|Title:||Adverbial Clauses in Barbareño Chumash Narrative Discourse||Add Dissertation|
|Author:||Suzanne Wash||Update Dissertation|
|Email:||click here to access email|
|Institution:||University of California, Santa Barbara, Linguistics Department|
|Linguistic Subfield(s):||Discourse Analysis; Syntax; Typology;|
|Abstract:||This dissertation presents the first study of adverbial clauses in Barbareño Chumash, an indigenous language of California. It explores the semantic relations, morphosyntactic structure, and discourse functions of adverbial clauses in this language, with a view toward what is known and expected about adverbial clauses crosslinguistically, and from a functionally-oriented approach to linguistics. Almost all of the data come from narratives recorded in the 1950s by John P. Harrington from Mary Yee, the last speaker of the Barbareño Chumash language.
The dissertation has 24 chapters and is divided into five parts. Part I is the preliminaries. It includes a detailed grammatical sketch of the Barbareño Chumash language. In Part II, I analyze the semantic and morphosyntactic characteristics of thirteen structurally-distinguishable adverbial clause types.

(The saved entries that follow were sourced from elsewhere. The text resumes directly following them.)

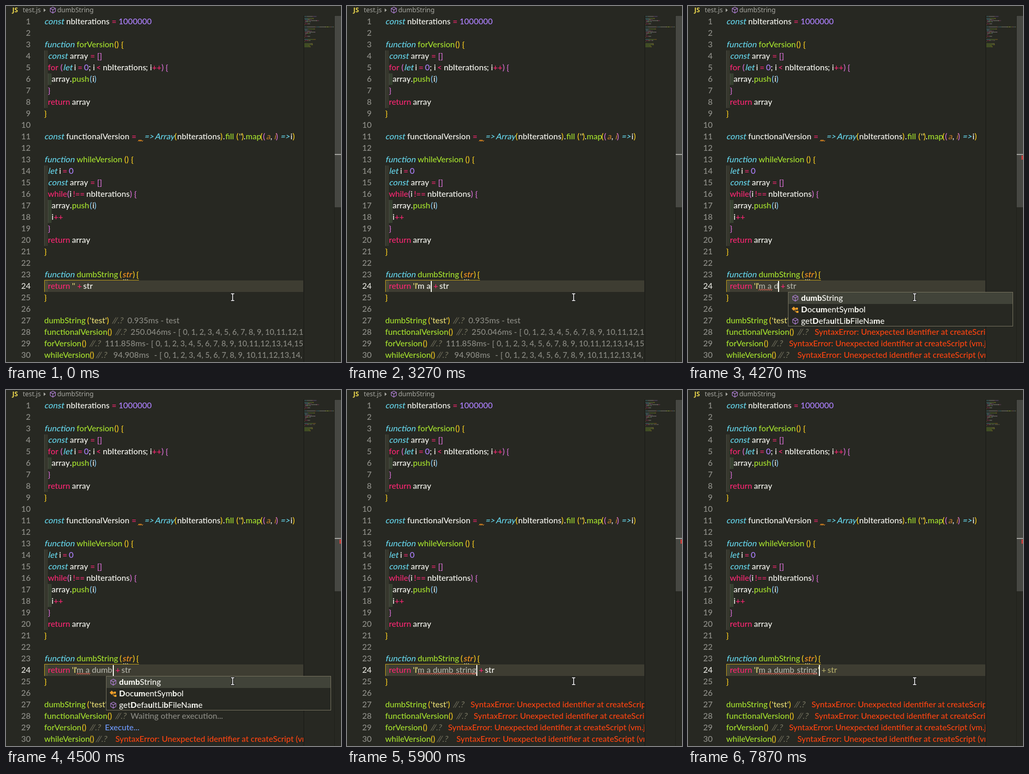
Recreate the animation shown at these times as an HTML page. Size 640 px wide and 681 px high, loop 8000 ms.

```html
<!DOCTYPE html>
<html lang="en">
<head>
<meta charset="utf-8">
<title>Code editor</title>
<style>
html, body { margin: 0; width: 100%; height: 100%; overflow: hidden; background: #272822; }
svg { display: block; width: 640px; height: 681px; }
text { font: 500 15.6px Lato, "Open Sans", sans-serif; white-space: pre; fill: #f8f8f2; }
.crumb { font: 12.4px "Noto Sans", "Open Sans", sans-serif; fill: #a9a9a3; }
.num { text-anchor: end; fill: #90908a; }
.now { fill: #e4e4de; }
.w { fill: #f8f8f2; }
.k { fill: #f92672; }
.c { fill: #66d9ef; }
.f { fill: #a6e22e; }
.n { fill: #ae81ff; }
.s { fill: #e6db74; }
.a { fill: #fd971f; }
.d { fill: #b9792a; }
.y { fill: #ffd21f; }
.o { fill: #da70d6; }
.b { fill: #87cefa; }
.g { fill: #74725f; }
.dim { fill: #b4b4ab; }
.rose { fill: #b52c5c; }
.tan { fill: #b3ac68; }
.time { fill: #8b8b84; }
.items { fill: #8b8b84; font-size: 15px; }
.run { fill: #6f9bff; }
.fail { fill: #ff4410; }
.pop tspan { font-weight: 800; }
</style>
</head>
<body>
<svg viewBox="0 0 640 681" xmlns="http://www.w3.org/2000/svg">
  <defs><clipPath id="pane"><rect width="569.5" height="681"/></clipPath></defs>
  <rect width="640" height="681" fill="#272822"/>

  <text class="crumb" x="12" y="12" style="font-weight:700;fill:#e8d44d">JS</text>
  <text class="crumb" x="32" y="12">test.js</text>
  <path d="M72 4.5 L76 8 L72 11.5Z" fill="#a9a9a3"/>
  <g id="cube" fill="none" stroke="#b180d7" stroke-width="1.1">
    <path d="M89.5 2 L94.5 4.5 V10.5 L89.5 13.5 L84.5 10.5 V4.5Z M84.5 4.5 L89.5 7.3 L94.5 4.5 M89.5 7.3 V13.5"/>
  </g>
  <text class="crumb" x="98" y="12">dumbString</text>

  <g clip-path="url(#pane)">
    <rect x="73" y="525" width="497" height="22" fill="#3e3d32"/>
    <g id="indent"></g>
    <path d="M254 524.5 H73.5 V547" fill="none" stroke="#b99a1c"/>
    <g id="code"></g>
    <path d="M252 259 l2 -2 2 2 2 -2 2 2 2 -2" fill="none" stroke="#fd971f"/>
    <path d="M224 523.5 H234" stroke="#c9c9c0" stroke-width="1.4" stroke-dasharray="1.5 2.2"/>
    <g id="out"></g>
    <g id="edit"></g>
    <path id="wave" fill="none" stroke="#ff6a5c"/>
    <rect id="caret" y="526" width="2" height="21" fill="#f8f8f0"/>
  </g>

  <rect x="568" y="18" width="2" height="663" fill="#1f201b"/>
  <g id="map" opacity=".4"></g>
  <g id="mapEdit" opacity=".4"></g>
  <rect x="627" y="18" width="1" height="663" fill="#1f201b"/>
  <rect x="628" y="19" width="12" height="366" fill="#474843"/>
  <rect x="628" y="283" width="12" height="2" fill="#a3a39e"/>
  <rect id="mark" x="637" y="286" width="3" height="8" fill="#c5403c"/>

  <g id="pop" class="pop">
    <rect x="191.5" y="547.5" width="429" height="65" fill="#272822" stroke="#75715e"/>
    <rect x="192" y="548" width="428" height="22" fill="#414339"/>
    <use href="#cube" x="115.5" y="551"/>
    <g fill="#ee9d28">
      <path d="M198 579 l4 -4 4 4 -4 4z M206 577 h4 v4 h-4z M207 583 h4 v4 h-4z"/>
      <path d="M204 579 h4 M205 580 v5 h4" stroke="#ee9d28" fill="none"/>
    </g>
    <use href="#cube" x="115.5" y="595"/>
    <text x="216" y="564"><tspan>dumb</tspan>String</text>
    <text x="216" y="586"><tspan>D</tspan>oc<tspan>um</tspan>entSym<tspan>b</tspan>ol</text>
    <text x="216" y="608">get<tspan>D</tspan>efa<tspan>u</tspan>ltLi<tspan>b</tspan>FileNa<tspan>m</tspan>e</text>
  </g>

  <g fill="none" stroke-linecap="square">
    <path d="M430.5 550.5 H435.5 M433 551 V563 M430.5 563.5 H435.5" stroke="#111" stroke-width="3.4"/>
    <path d="M430.5 550.5 H435.5 M433 551 V563 M430.5 563.5 H435.5" stroke="#fff" stroke-width="1.5"/>
  </g>
</svg>
<script>
const $ = id => document.getElementById(id);
const base = line => 22 * line + 13;
const esc = s => s.replace(/&/g, '&amp;').replace(/</g, '&lt;');
// Slanted classes lean the upright letters
const slant = cls => 'cadg'.includes(cls) ? ' skewX(-12)' : '';
const txt = (x, line, cls, s) =>
  `<text transform="translate(${x} ${base(line)})${slant(cls)}" class="${cls}">${esc(s)}</text>`;
const rect = (x, y, w, h, attr) => `<rect x="${x}" y="${y}" width="${w}" height="${h}" ${attr}/>`;
const mini = (x, line, cls, s) =>
  rect(570 + (x - 73) * 0.117, 17.5 + 2 * line, s.length * 0.95, 1, `class="${cls}"`);

// Each token: x, class, text
const push = '87 w array|122 w .|126 f push|160 b (|165 w i|168.5 b )';
const list = '80 c const|122 w array|161 k =|174 o []';
const back = '80 k return|126 w array';
const code = {
  1: '73 c const|115 w nbIterations|202 k =|215 n 1000000',
  3: '73 c function|135 f forVersion|207 y ()|220 y {',
  4: list,
  5: '80 k for|104 o (|109 c let|130 w i|137 k =|149 n 0|158 w ;|166 w i|172.5 k <|185 w nbIterations|267 w ;|275 w i|279 k ++|297 o )|305 o {',
  6: push,
  7: '80 o }',
  8: back,
  9: '73 y }',
  11: '73 c const|115 w functionalVersion|240 k =|253 a _|264 c =>|284 c Array|322 y (|327 w nbIterations|409.5 y )|414.5 w .|419 f fill|440 y (|445 s \'\'|450 y )|454 w .|458 f map|486 y (|491 o (|497 d a|505 w ,|512 d i|515.5 o )|524 c =>|543.5 w i|547.5 y )',
  13: '73 c function|135 f whileVersion|226 y ()|239 y {',
  14: '80 c let|101.5 w i|108 k =|120 n 0',
  15: list,
  16: '80 k while|117 o (|121.5 w i|128 k !==|153.5 w nbIterations|236.5 o )|245 o {',
  17: push,
  18: '87 w i|91 k ++',
  19: '80 o }',
  20: back,
  21: '73 y }',
  23: '73 c function|135 f dumbString|217 y (|222 a str|242 y )|249 y {',
  24: '80 k return',
  25: '73 y }',
  27: '73 f dumbString|155 y (|160 s \'test\'|192.5 y )|202 g //.?',
  28: '73 f functionalVersion|194 y ()|208 g //.?',
  29: '73 f forVersion|145 y ()|159 g //.?',
  30: '73 f whileVersion|160 y ()|171 g //.?'
};

let lines = '', map = '';
for (let n = 1; n <= 30; n++) {
  lines += `<text x="47" y="${base(n)}" class="num${n === 24 ? ' now' : ''}">${n}</text>`;
  for (const part of (code[n] || '').split('|').filter(Boolean)) {
    const [x, cls, s] = part.split(' ');
    lines += txt(+x, n, cls, s);
    if (cls !== 'g') map += mini(+x, n, cls, s);
  }
}
$('code').innerHTML = lines;
$('map').innerHTML = map;

const shade = (x, from, to, fill) => {
  const y = 22 * from - 3, h = 22 * (to - from + 1);
  return rect(x, y, 7, h, `fill="${fill}"`) + rect(x, y, 1, h, 'fill="#494a42"');
};
$('indent').innerHTML = shade(73, 4, 8, '#36372d') + shade(73, 14, 20, '#36372d') +
  shade(73, 24, 24, '#4a4935') + shade(80, 6, 6, '#364030') + shade(80, 17, 18, '#364030');

// Typing: time, literal, right edge
const typed = [
  [0, "''", 132], [1800, "'I'", 135.5], [2500, "'I'm", 148], [2770, "'I'm ", 152],
  [3270, "'I'm a", 161], [3370, "'I'm a ", 164], [4270, "'I'm a d", 173],
  [4330, "'I'm a du", 182], [4400, "'I'm a dum", 196], [4500, "'I'm a dumb", 205],
  [4900, "'I'm a dumb ", 209], [5230, "'I'm a dumb s", 216], [5500, "'I'm a dumb st", 221],
  [5570, "'I'm a dumb str", 227], [5670, "'I'm a dumb stri", 231], [5770, "'I'm a dumb strin", 240],
  [5900, "'I'm a dumb string", 248], [6070, "'I'm a dumb string ", 252],
  [6870, "'I'm a dumb string", 248], [7670, "'I'm a dumb string'", 251]
];
// Results: v value, E executing, w waiting, x failed
const runs = [
  [0, 'vvvv'], [3430, 'Ewww'], [3570, 'xwwE'], [3630, 'xwEx'], [3700, 'xExx'], [3830, 'xxxx'],
  [4500, 'xwEx'], [4600, 'xExx'], [4700, 'xxxx'],
  [6400, 'Ewww'], [6670, 'xEww'], [6730, 'xxEw'], [6800, 'xxxE'], [6870, 'xxxx']
];
const tails = [
  [0, 'k', 'w'], [3570, 'rose', 'w'], [4270, 'k', 'dim'], [5230, 'k', 'w'],
  [6400, 'rose', 'dim'], [7670, 'tan', 'tan']
];
const waves = [[0, 135], [3570, 148], [4270, 161], [4900, 204], [5900, 248]];
const carets = [
  [0, 0], [30, 1], [570, 0], [1300, 1], [1570, 0], [2270, 1], [6500, 0], [6870, 1]
];
const at = (table, t) => table.filter(row => row[0] <= t).pop();

const edge = [232, 238, 189, 205];
const took = ['0.935ms - test', '250.046ms', '111.858ms', '94.908ms'];
const first = [0, 338, 286, 302];
const fail = 'SyntaxError: Unexpected identifier at createScript (vm.js:80:10)';

function value(i) {
  const line = 27 + i, x = first[i];
  let s = txt(edge[i], line, 'time', took[i]);
  if (!x) return s;
  s += txt(x - 19, line, 'time', '-') + txt(x - 9, line, 'time', '[');
  for (let k = 0; k < 17; k++) {
    s += txt(x + Math.min(k, 10) * 15.7 + Math.max(k - 10, 0) * 21.5, line, 'items', k + ',');
  }
  return s;
}
function result(kind, i) {
  if (kind === 'v') return value(i);
  if (kind === 'E') return txt(edge[i], 27 + i, 'run', 'Execute...');
  if (kind === 'w') return txt(edge[i], 27 + i, 'time', 'Waiting other execution...');
  return txt(edge[i] + 4, 27 + i, 'fail', fail);
}

function literal(t) {
  const [, s, end] = at(typed, t);
  const [, plus, name] = at(tails, t);
  const parts = [[126, 's', "'"]];
  if (s.length < 3) parts.push([129, 's', "'"]);
  else parts.push([129.2, 's', 'I'], [132.5, 's', "'"]);
  const spots = [135, 152, 164, 208];
  const closed = s.endsWith("g'");
  const body = s.slice(3, closed ? -1 : undefined);
  const tone = t < 3570 ? 'w' : 'dim';
  body.split(' ').forEach((word, i) => {
    if (!word) return;
    if (i === 3 && t < 5900) {
      parts.push([208, tone, 's']);
      if (word.length > 1) parts.push([215.3, 'w', word.slice(1)]);
    } else parts.push([spots[i], tone, word]);
  });
  if (closed) parts.push([248, 's', "'"]);
  parts.push([end + 4, plus, '+'], [end + 15.5, name, 'str']);
  return parts;
}

function wave(t) {
  const end = at(waves, t)[1];
  let d = 'M135 544';
  for (let x = 137, up = 1; x <= end; x += 2, up = !up) d += ` L${x} ${up ? 541.5 : 544}`;
  return end > 135 ? d : '';
}

let shown = -1;
function draw(t) {
  // Every change falls on a 10 ms step
  const step = Math.floor(t / 10);
  if (step === shown) return;
  shown = step;
  const parts = literal(t);
  $('edit').innerHTML = parts.map(([x, cls, s]) => txt(x, 24, cls, s)).join('');
  $('mapEdit').innerHTML = parts.map(([x, cls, s]) => mini(x, 24, cls, s)).join('');
  $('out').innerHTML = [...at(runs, t)[1]].map(result).join('');
  $('wave').setAttribute('d', wave(t));
  const end = at(typed, t)[2];
  $('caret').setAttribute('x', t < 1800 ? 128 : end - 1);
  $('caret').style.opacity = at(carets, t)[1];
  $('mark').style.opacity = t >= 3570 ? 1 : 0;
  $('pop').style.display = t >= 4270 && t < 4900 ? '' : 'none';
}

const start = performance.now();
function tick() {
  draw((performance.now() - start) % 8000);
  requestAnimationFrame(tick);
}
tick();
</script>
</body>
</html>
```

The adverbial clauses code temporal, conditional, concessive, purposive, reason/causal, manner, and semantically neutral relations. Semantically neutral adverbial clauses have both temporal and conditional meanings, and though most researchers treat such clauses as conditional, in this study I treat them as a category separate from the temporal and conditional categories. In Part III, I compare the initial and final tokens of these clause types with respect to similarities and differences in structure, extent of scope, and punctuation/prosodic boundaries. In Part IV, I focus on the similarities and differences in discourse functions between initial and final clauses that code purposive, conditional, temporal and semantically neutral relations. In addition to their qualifying role, the initial adverbial clauses function as pivotal points of orientation that help create a cohesive and coherent text. However, the final adverbial clauses only serve to qualify the main clause. They do not function as pivotal points of orientation in the texts. These differences between initial and final adverbial clauses are found crosslinguistically, and reflect the general cognitive processes involved in the production and comprehension of discourse. Finally, I conclude this study with the closing remarks in Part V.